Going to Europe? Schedule a layover in the Big Apple
Whenever traveling abroad, there is the very real issue of jet lag, and no matter how carefully you plan, the change in time zones can play a number on your internal clock.
That’s why I suggest scheduling a stopover in New York City to recalibrate your body and mind before embarking on that “Bucket List” trip to Europe.
After a full day of flying to the East Coast and a four-hour time zone change, you will be ready to get some exercise beyond the narrow aisle of your plane.
So listen to Lady Liberty’s words: “Give us your tired, your poor, your huddled masses yearning to breathe free,” and head to Manhattan’s oasis, Central Park, the next morning to reconnect with nature for a run or walk. Designed by landscape architects Fredrick Law Olmsted and Calvert Vaux, the 750-acre Central Park is heralded as the genesis for the urban park movement in America. Anchorage has wisely mimicked this trend of offering accessible green spaces for everyone to enjoy.
In Central Park, one can start out easy with the flat 1.5-mile loop around the reservoir or take in more of the sights with a rolling 6-mile jaunt through the park. Remember to keep your eyes peeled for the bronze cougar looming over the road, as you will be easy prey. It’s truly a magical place, where Alice in Wonderland welcomes the Mad Hatter beneath skyscrapers. A slice of Alaska also can be found in Central Park – a statue of Balto, the lead dog from the historic serum run, stands proudly atop a boulder.
Looking for more Distance? The West Side Path along the Hudson River stretches for 15.9 miles. Contemplate the thoughts of “Sully” and his passengers who survived the miraculous water landing as you parallel the river. You’ll be striding through images you’ve seen hundreds of times in films and sitcoms.
Cool down or just stretch out your legs with a visit to The High Line Park. It abuts the Chelsea Art District on the west side of Manhattan. This 1.5-mile stroll will not disappoint, as you will be traversing along an elevated rail line turned to a public park thanks to the vision of local residents. It offers an interesting perspective of city life as you walk along, several stories above street level.
Need to justify travel with a race? The New York Road Runners (www.nyrr.org) hosts numerous events. Just last month, its New Years Midnight 4-Miler brought out 5,000 runners to usher in another year of fitness. Race bibs with #ResolveToRun were worn with goals noted on the reverse side of the bib. Goals give us purpose – record it and own it.
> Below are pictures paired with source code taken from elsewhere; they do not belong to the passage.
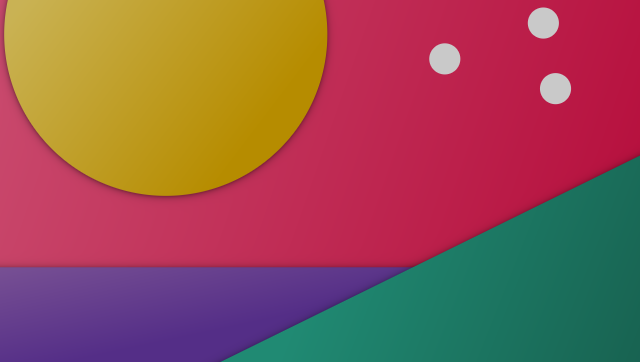
Write a WebGL 1 fragment shader that draws this background.

```glsl
precision highp float;
// Layered paper shapes: a gold disc, purple and green slabs and three pale dots on crimson.

uniform vec2 u_resolution;

// Lengths are fractions of the canvas width.
#define DISC_CENTER vec2(0.259, 0.5125)
#define DISC_RADIUS 0.2525
#define DOT_RADIUS 0.0243
#define FLOOR_TOP 0.1484
#define SLOPE_START vec2(0.3435, 0.0)
#define SLOPE_END vec2(1.0, 0.323)
#define SHADOW_SIZE 0.0045
#define SHADOW_STRENGTH 0.30
#define SHADOW_OFFSET vec2(0.0, -0.0012)

float disc(vec2 p, vec2 center, float radius) {
  return length(p - center) - radius;
}

// Signed distance to the line a-b, negative on its right side.
float slope(vec2 p, vec2 a, vec2 b) {
  vec2 dir = normalize(b - a);
  return dot(p - a, vec2(-dir.y, dir.x));
}

// Linear gradient running from point a to point b.
vec3 gradient(vec2 p, vec2 a, vec2 b, vec3 start, vec3 end) {
  vec2 ab = b - a;
  return mix(start, end, clamp(dot(p - a, ab) / dot(ab, ab), 0.0, 1.0));
}

float coverage(float d) {
  return clamp(0.5 - d * u_resolution.x, 0.0, 1.0);
}

vec3 castShadow(vec3 below, float d) {
  float falloff = exp(-max(d, 0.0) / SHADOW_SIZE);
  return below * (1.0 - SHADOW_STRENGTH * falloff);
}

void main() {
  vec2 p = gl_FragCoord.xy / u_resolution.x;
  p.y += 0.5 * (290.0 / 512.0 - u_resolution.y / u_resolution.x);
  vec2 q = p - SHADOW_OFFSET;

  // Paints
  vec3 crimson = gradient(p, vec2(0.0, 0.52), vec2(0.98, 0.18),
                          vec3(0.79, 0.29, 0.43), vec3(0.715, 0.06, 0.24));
  vec3 gold = gradient(p, vec2(0.03, 0.56), vec2(0.36, 0.31),
                       vec3(0.79, 0.70, 0.33), vec3(0.715, 0.55, 0.0));
  vec3 purple = gradient(p, vec2(0.02, 0.155), vec2(0.055, -0.01),
                         vec3(0.47, 0.315, 0.58), vec3(0.33, 0.18, 0.53));
  vec3 green = gradient(p, vec2(0.48, 0.11), vec2(0.96, -0.08),
                        vec3(0.125, 0.54, 0.45), vec3(0.094, 0.39, 0.32));
  vec3 pale = vec3(0.79);

  // Layers from back to front
  vec3 color = castShadow(crimson, disc(q, DISC_CENTER, DISC_RADIUS));
  color = mix(color, gold, coverage(disc(p, DISC_CENTER, DISC_RADIUS)));

  float dots = min(disc(p, vec2(0.695, 0.474), DOT_RADIUS),
               min(disc(p, vec2(0.849, 0.530), DOT_RADIUS),
                   disc(p, vec2(0.868, 0.4275), DOT_RADIUS)));
  color = mix(color, pale, coverage(dots));

  color = castShadow(color, q.y - FLOOR_TOP);
  color = mix(color, purple, coverage(p.y - FLOOR_TOP));

  color = castShadow(color, slope(q, SLOPE_START, SLOPE_END));
  color = mix(color, green, coverage(slope(p, SLOPE_START, SLOPE_END)));

  gl_FragColor = vec4(color, 1.0);
}
```
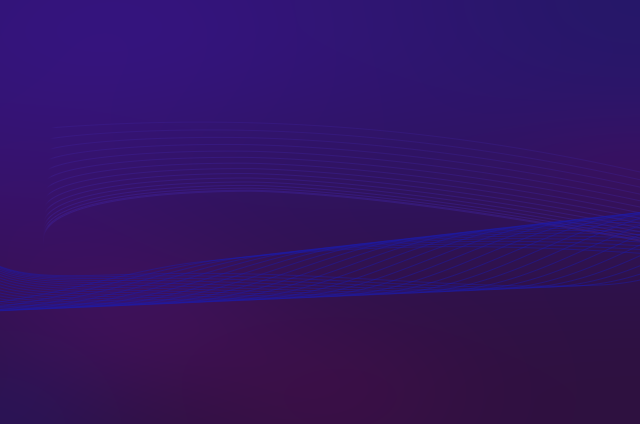
Write a WebGL 1 fragment shader that draws this background.

```glsl
precision highp float;
// Violet gradient backdrop with a fan of thin arcs above a twisted ribbon of blue lines.

uniform vec2 u_resolution;

#define ARC_LINES 15
#define RIBBON_LINES 26
#define LINE_WIDTH 0.0023
#define ARC_ALPHA 0.42
#define RIBBON_ALPHA 0.50
#define HALF_TWIST 0.44
#define ARC_COLOR vec3(0.25, 0.14, 0.66)
#define RIBBON_COLOR vec3(0.10, 0.10, 0.68)

const float PI = 3.14159;

// Soft elliptical falloff around a centre
float glow(vec2 p, vec2 center, vec2 radius) {
  vec2 d = (p - center) / radius;
  return exp(-dot(d, d));
}

vec3 backdrop(vec2 p) {
  vec3 c = mix(vec3(0.18, 0.065, 0.25), vec3(0.185, 0.08, 0.44), smoothstep(0.05, 0.95, p.y));
  c += vec3(0.02, 0.0, 0.05) * glow(p, vec2(0.18, 0.92), vec2(0.35, 0.35));
  c += vec3(-0.035, 0.01, -0.03) * glow(p, vec2(1.0, 1.0), vec2(0.3, 0.25));
  c += vec3(0.025, -0.005, 0.04) * glow(p, vec2(0.0, 0.5), vec2(0.25, 0.25));
  c += vec3(0.035, -0.01, 0.0) * glow(p, vec2(1.0, 0.6), vec2(0.2, 0.13));
  c += vec3(0.055, 0.0, 0.055) * glow(p, vec2(0.22, 0.24), vec2(0.24, 0.2));
  c += vec3(0.04, -0.005, 0.02) * glow(p, vec2(0.53, 0.07), vec2(0.22, 0.2));
  c += vec3(-0.02, 0.01, 0.07) * glow(p, vec2(0.0, 0.0), vec2(0.2, 0.22));
  return c;
}

// Height of one arc: blend 0 is the shallow top arc, 1 the hooked bottom arc
float arcHeight(float x, float blend) {
  float fromPeak = x - 0.3125;
  float top = 0.712 - 0.249 * fromPeak * fromPeak;
  float hook = 1.0 - sqrt(clamp((x - 0.068) / 0.322, 0.0, 1.0));
  float fall = max(x - 0.39, 0.0) / 0.61;
  float bottom = 0.549 - 0.114 * pow(hook, 1.8) - 0.1176 * pow(fall, 1.5);
  return mix(top, bottom, blend);
}

// Height of one ribbon line, which touches the lower edge at x = contact
float ribbonHeight(float x, float contact) {
  float lower = 0.267 + 0.065 * x;
  float upper = 0.329 + 0.170 * x + 0.043 * exp(-17.0 * x);
  float phase = PI * (x - contact) / HALF_TWIST;
  if (phase < 0.0) phase *= 0.45;
  if (phase > PI) phase = PI + 0.35 * (phase - PI);
  return mix(lower, upper, 0.5 - 0.5 * cos(phase));
}

// Antialiased coverage of a line, from its vertical offset and slope
float stroke(float offset, float slope) {
  float pixel = 1.0 / u_resolution.y;
  float steepness = slope * u_resolution.y / u_resolution.x;
  float d = abs(offset) / sqrt(1.0 + steepness * steepness);
  float edge = clamp((0.5 * (LINE_WIDTH + pixel) - d) / pixel, 0.0, 1.0);
  return edge * min(1.0, LINE_WIDTH / pixel);
}

void main() {
  vec2 p = gl_FragCoord.xy / u_resolution;
  vec3 color = backdrop(p);
  float stepX = 0.001;

  // Fan of arcs, packed closer toward the bottom
  for (int i = 0; i < ARC_LINES; i++) {
    float t = float(i) / float(ARC_LINES - 1);
    float blend = 1.0 - pow(1.0 - t, 1.6);
    float y = arcHeight(p.x, blend);
    float slope = (arcHeight(p.x + stepX, blend) - y) / stepX;
    float start = mix(0.08, 0.068, blend);
    float fade = smoothstep(start - 0.002, start + 0.01, p.x) * mix(0.65, 1.0, blend);
    color = mix(color, ARC_COLOR, ARC_ALPHA * fade * stroke(p.y - y, slope));
  }

  // Ribbon lines, gathering brightly along both edges
  for (int i = 0; i < RIBBON_LINES; i++) {
    float contact = mix(-0.13, 0.94, float(i) / float(RIBBON_LINES - 1));
    float y = ribbonHeight(p.x, contact);
    float slope = (ribbonHeight(p.x + stepX, contact) - y) / stepX;
    color = mix(color, RIBBON_COLOR, RIBBON_ALPHA * stroke(p.y - y, slope));
  }

  gl_FragColor = vec4(color, 1.0);
}
```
The premier race, of course, is the New York City Marathon, which finishes a short distance from Columbus Circle. In 1970, the inaugural marathon was held completely within the confines of the park – four challenging laps. The race now embraces the entire city thanks to the vision of Fred Lebow. All five boroughs of New York City, Queens, Brooklyn, Bronx, Staten Island, and Manhattan get to cheer on the nearly 50,000 marathoners from around the world on the first Sunday of November.
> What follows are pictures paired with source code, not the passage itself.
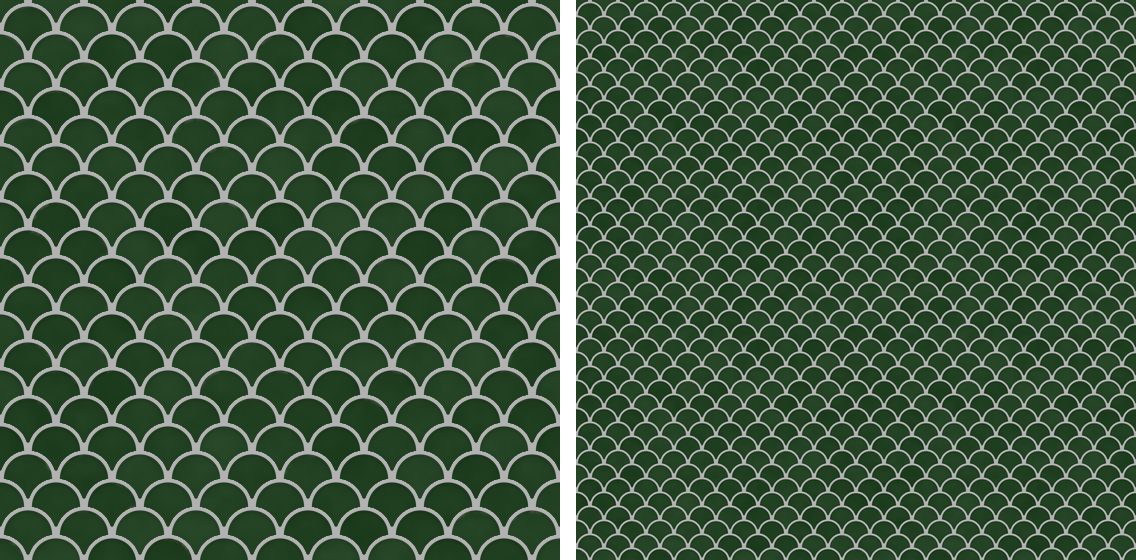
Left: one tile. Right: repeated 2 by 2.
Write a Shadertoy shader that draws this pattern.

```glsl
const float REPEATS = 10.0;
const float OUTER = 0.495;       // outer radius of the grout arc, in cells
const float INNER = 0.430;       // radius of the glazed scale
const float TAIL_END = -0.36;    // blunt lower tip of each scale
const float ROW_BASE = 0.455;    // height of the first row of centres

const vec3 GLAZE_DARK = vec3(0.108, 0.230, 0.110);
const vec3 GLAZE_LIGHT = vec3(0.160, 0.285, 0.163);
const vec3 GROUT = vec3(0.70);
const vec3 WORN = vec3(0.36, 0.38, 0.31);

float hash(vec2 p) {
    return fract(sin(dot(p, vec2(127.1, 311.7))) * 43758.5453);
}

float noise(vec2 p) {
    vec2 i = floor(p), f = fract(p);
    f = f * f * (3.0 - 2.0 * f);
    float low = mix(hash(i), hash(i + vec2(1.0, 0.0)), f.x);
    float high = mix(hash(i + vec2(0.0, 1.0)), hash(i + 1.0), f.x);
    return mix(low, high, f.y);
}

float fbm(vec2 p) {
    float sum = 0.0, gain = 0.55;
    for (int i = 0; i < 3; i++) {
        sum += gain * noise(p);
        p = p * 2.1 + 5.3;
        gain *= 0.5;
    }
    return sum;
}

// Column of the scale nearest to p in a row; alternate rows shift by half a cell
float columnOf(vec2 p, float row) {
    return floor(p.x + 0.5 * mod(row, 2.0));
}

vec2 centreOf(float column, float row) {
    return vec2(column + 0.5 - 0.5 * mod(row, 2.0), ROW_BASE + 0.5 * row);
}

// Signed distance to a scale: round head, concave flanks, blunt tail
float scaleDistance(vec2 q) {
    float head = length(vec2(q.x, max(q.y, 0.0))) - INNER;
    float flanks = OUTER - length(vec2(abs(q.x) - 0.5, q.y + 0.5));
    return max(max(head, flanks), TAIL_END - q.y);
}

vec3 glaze(vec2 q, vec2 id, float d) {
    float tone = hash(id + 3.7);
    vec2 seed = 40.0 * vec2(hash(id + 11.3), hash(id + 23.9));
    float cloud = fbm(q * 3.0 + seed);
    vec3 color = mix(GLAZE_DARK, GLAZE_LIGHT, clamp(0.12 + 0.65 * tone + 0.7 * (cloud - 0.45), 0.0, 1.0));

    // Soft shade beside the grout, deeper under the arch
    float arch = smoothstep(-0.1, 0.3, q.y);
    color *= 1.0 - (0.07 + 0.16 * arch) * exp(d / 0.045);

    // Patchy worn rim on some scales, on one side of the arch
    float angle = mix(0.5, 2.6, hash(id + 31.1));
    float side = smoothstep(0.1, 0.42, dot(q, vec2(cos(angle), sin(angle))));
    float patches = smoothstep(0.38, 0.72, fbm(q * 9.0 + seed));
    float worn = smoothstep(0.55, 0.95, hash(id + 47.3));
    float rim = smoothstep(-0.075, -0.005, d);
    return mix(color, WORN, 0.6 * worn * side * patches * rim);
}

void mainImage(out vec4 fragColor, in vec2 fragCoord) {
    vec2 p = REPEATS * fragCoord / iResolution.xy;
    float pixel = REPEATS / min(iResolution.x, iResolution.y);

    // The lower row lies in front; outside its arcs the row above shows
    float row = floor((p.y - ROW_BASE) * 2.0);
    float column = columnOf(p, row);
    vec2 q = p - centreOf(column, row);
    if (length(q) > OUTER) {
        row += 1.0;
        column = columnOf(p, row);
        q = p - centreOf(column, row);
    }

    vec2 id = mod(vec2(column, row), vec2(REPEATS, 2.0 * REPEATS));
    float d = scaleDistance(q);
    vec3 color = glaze(q, id, min(d, 0.0));
    color = mix(color, GROUT, smoothstep(-0.75 * pixel, 0.75 * pixel, d));
    fragColor = vec4(color, 1.0);
}
```
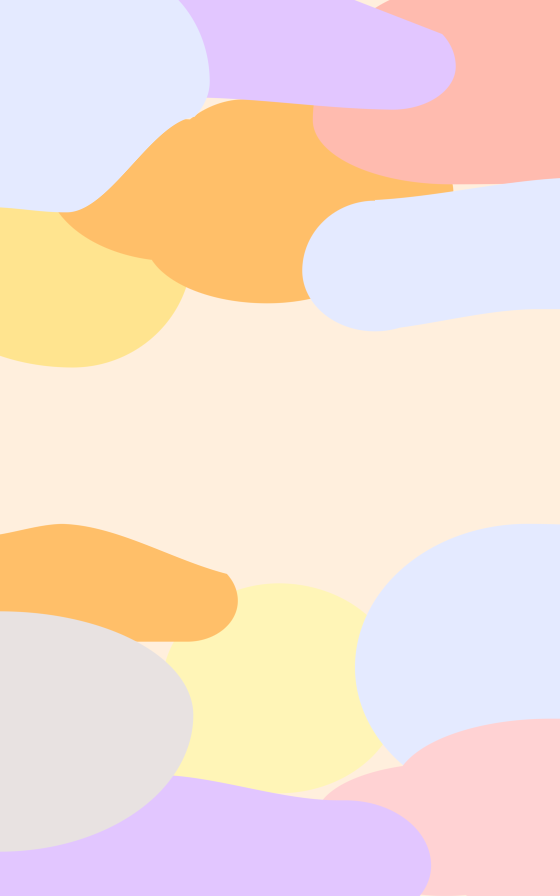
Give the GLSL for this background, as a WebGL 1 fragment shader.

```glsl
precision highp float;

// Flat pastel paper-cut blobs layered around a calm cream centre.
// Each blob joins four-radius ellipses ("lobes") with bands bounded by
// smooth ramps; the layers are painted from back to front.

uniform vec2 u_resolution;

const vec2 GRID = vec2(4.78, 7.68);   // layout units, y runs downward

const vec3 CREAM    = vec3(1.000, 0.937, 0.867);
const vec3 SKY      = vec3(0.894, 0.918, 1.000);
const vec3 LILAC    = vec3(0.886, 0.776, 1.000);
const vec3 APRICOT  = vec3(1.000, 0.749, 0.412);
const vec3 CORAL    = vec3(1.000, 0.733, 0.686);
const vec3 BLUSH    = vec3(1.000, 0.824, 0.827);
const vec3 HONEY    = vec3(1.000, 0.894, 0.561);
const vec3 LEMON    = vec3(1.000, 0.961, 0.718);
const vec3 PEARL    = vec3(0.910, 0.886, 0.882);

// Signed distance to an ellipse; radii are left, right, top, bottom.
float lobe(vec2 p, vec2 centre, vec4 radii) {
  vec2 d = p - centre;
  vec2 r = vec2(d.x < 0.0 ? radii.x : radii.y, d.y < 0.0 ? radii.z : radii.w);
  float k0 = length(d / r);
  float k1 = length(d / (r * r));
  return (k0 - 1.0) * (k0 + 1e-4) / (k1 + 1e-4);
}

// Height easing from y0 at x0 to y1 at x1.
float ramp(float x, float x0, float x1, float y0, float y1) {
  return mix(y0, y1, smoothstep(x0, x1, x));
}

// Strip between two heights, running left from the given end.
float band(vec2 p, float top, float bottom, float end) {
  return max(max(top - p.y, p.y - bottom), p.x - end);
}

vec3 paint(vec3 under, vec3 colour, float dist, float pixel) {
  return mix(colour, under, smoothstep(-0.5 * pixel, 0.5 * pixel, dist));
}

// Upper cluster
float apricotCloud(vec2 p) {
  float left = lobe(p, vec2(1.50, 1.50), vec4(1.11, 1.00, 0.48, 0.74));
  float low = lobe(p, vec2(2.28, 2.05), vec4(1.04, 1.00, 0.60, 0.55));
  float wide = lobe(p, vec2(2.10, 1.65), vec4(0.77, 1.77, 0.80, 0.80));
  return min(left, min(low, wide));
}

float lilacTongue(vec2 p) {
  float slope = (0.39 * (p.x - 3.0) - 0.01 - p.y) / length(vec2(0.39, 1.0));
  float tip = lobe(p, vec2(3.35, 0.57), vec4(0.54, 0.54, 0.45, 0.37));
  float body = band(p, -1.0, ramp(p.x, 1.6, 3.4, 0.835, 0.94), 3.35);
  return max(slope, min(tip, body));
}

float skyCorner(vec2 p) {
  float hem = ramp(p.x, -0.10, 0.55, 1.775, 1.82)
            + ramp(p.x, 0.57, 1.69, 0.0, -0.82);
  float side = lobe(p, vec2(0.90, 0.70), vec4(2.0, 0.89, 0.98, 0.58));
  return max(p.y - hem, min(side, p.x - 1.55 + max(0.7 - p.y, 0.0)));
}

float skyTongue(vec2 p) {
  float tip = lobe(p, vec2(3.20, 2.32), vec4(0.62, 0.62, 0.60, 0.52));
  float top = ramp(p.x, 3.0, 5.0, 1.72, 1.52);
  float bottom = ramp(p.x, 3.0, 4.6, 2.84, 2.65);
  return min(tip, max(band(p, top, bottom, 6.0), 3.2 - p.x));
}

// Lower cluster
float lemonBall(vec2 p) {
  float ball = lobe(p, vec2(2.38, 5.90), vec4(1.00, 1.05, 0.90, 0.90));
  return min(ball, lobe(p, vec2(2.00, 6.20), vec4(0.80, 0.80, 0.60, 0.60)));
}

float apricotTongue(vec2 p) {
  float crest = ramp(p.x, -0.2, 0.55, 0.11, 0.0)
              + ramp(p.x, 0.5, 2.3, 4.49, 4.97);
  float tip = lobe(p, vec2(1.60, 5.15), vec4(0.43, 0.43, 0.37, 0.35));
  return max(crest - p.y, min(tip, band(p, 4.0, 5.5, 1.6)));
}

float blushHills(vec2 p) {
  float front = lobe(p, vec2(3.80, 7.00), vec4(1.10, 1.10, 0.46, 0.68));
  return min(front, lobe(p, vec2(4.70, 6.75), vec4(1.33, 3.0, 0.59, 1.10)));
}

float lilacFloor(vec2 p) {
  float tip = lobe(p, vec2(2.95, 7.42), vec4(0.73, 0.73, 0.56, 0.52));
  float top = ramp(p.x, 1.3, 2.9, 6.64, 6.86);
  return min(tip, band(p, top, 9.0, 2.95));
}

void main() {
  vec2 uv = gl_FragCoord.xy / u_resolution;
  vec2 p = vec2(uv.x, 1.0 - uv.y) * GRID;
  float pixel = 1.4 * GRID.y / u_resolution.y;

  float honey = lobe(p, vec2(0.62, 2.15), vec4(1.42, 1.02, 1.0, 1.0));
  float coral = lobe(p, vec2(3.85, 1.03), vec4(1.18, 4.0, 1.15, 0.55));
  float skyDome = lobe(p, vec2(4.50, 5.72), vec4(1.47, 3.0, 1.23, 1.21));
  float pearl = lobe(p, vec2(0.0, 6.13), vec4(1.65, 1.65, 0.89, 1.17));

  vec3 c = CREAM;
  c = paint(c, HONEY, honey, pixel);
  c = paint(c, APRICOT, apricotCloud(p), pixel);
  c = paint(c, CORAL, coral, pixel);
  c = paint(c, LILAC, lilacTongue(p), pixel);
  c = paint(c, SKY, skyCorner(p), pixel);
  c = paint(c, SKY, skyTongue(p), pixel);
  c = paint(c, LEMON, lemonBall(p), pixel);
  c = paint(c, APRICOT, apricotTongue(p), pixel);
  c = paint(c, SKY, skyDome, pixel);
  c = paint(c, BLUSH, blushHills(p), pixel);
  c = paint(c, LILAC, lilacFloor(p), pixel);
  c = paint(c, PEARL, pearl, pixel);
  gl_FragColor = vec4(c, 1.0);
}
```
After your workout, it will be easy to add another 10,000 steps on your phone or Fit Bit by seeking out a few more sites like Rockefeller Plaza, The Empire State Building, The 9/11 Memorial, the Natural History Museum and Metropolitan Art Museum.
Moving afoot you’ll see firsthand that “The City Doesn’t Sleep,” so why should you? Get out there, experience the pulse of the city, visit Times Square and Broadway and see why Hamilton is all the rage. Or just see or be “Wicked” before you venture overseas.
P.S. A layover in Boston or Philadelphia can provide similar experiences. The idea is to see and experience more with less bodily stress.
— Keep striding and smiling,
WHERE: Anchorage Light Speed Planet Walk or Run faster than the speed of light
Start at either the sun on Fifth Avenue behind the Alaska Center for the Performing Arts and head toward Bootleggers Cove and the Tony Knowles Coastal Trail, passing all the planets along the way to Kincaid, where the former planet (now a dwarf star) Pluto resides. The route is built to scale with each step representing 300,000 kilometers or 186,000 miles. Do it in reverse as a space invader. It’s a fun way to pad your running logbook.
INSIDER TIP: Get caffeinated at Kaladi Brothers Coffee Co. near the PAC if starting the journey from the sun. Or plan to eat with earthlings at the Snow City Cafe if departing from the edge of the universe at Kincaid. Walking time is 5.5 hours, and running speed depends on what level of warp speed you are traveling.
INFO: Visit www.anchorageplanetwalk.org to learn how the Anchorage Rotary worked with Eli Menaker, a Service High School student, to bring this celestial project to life.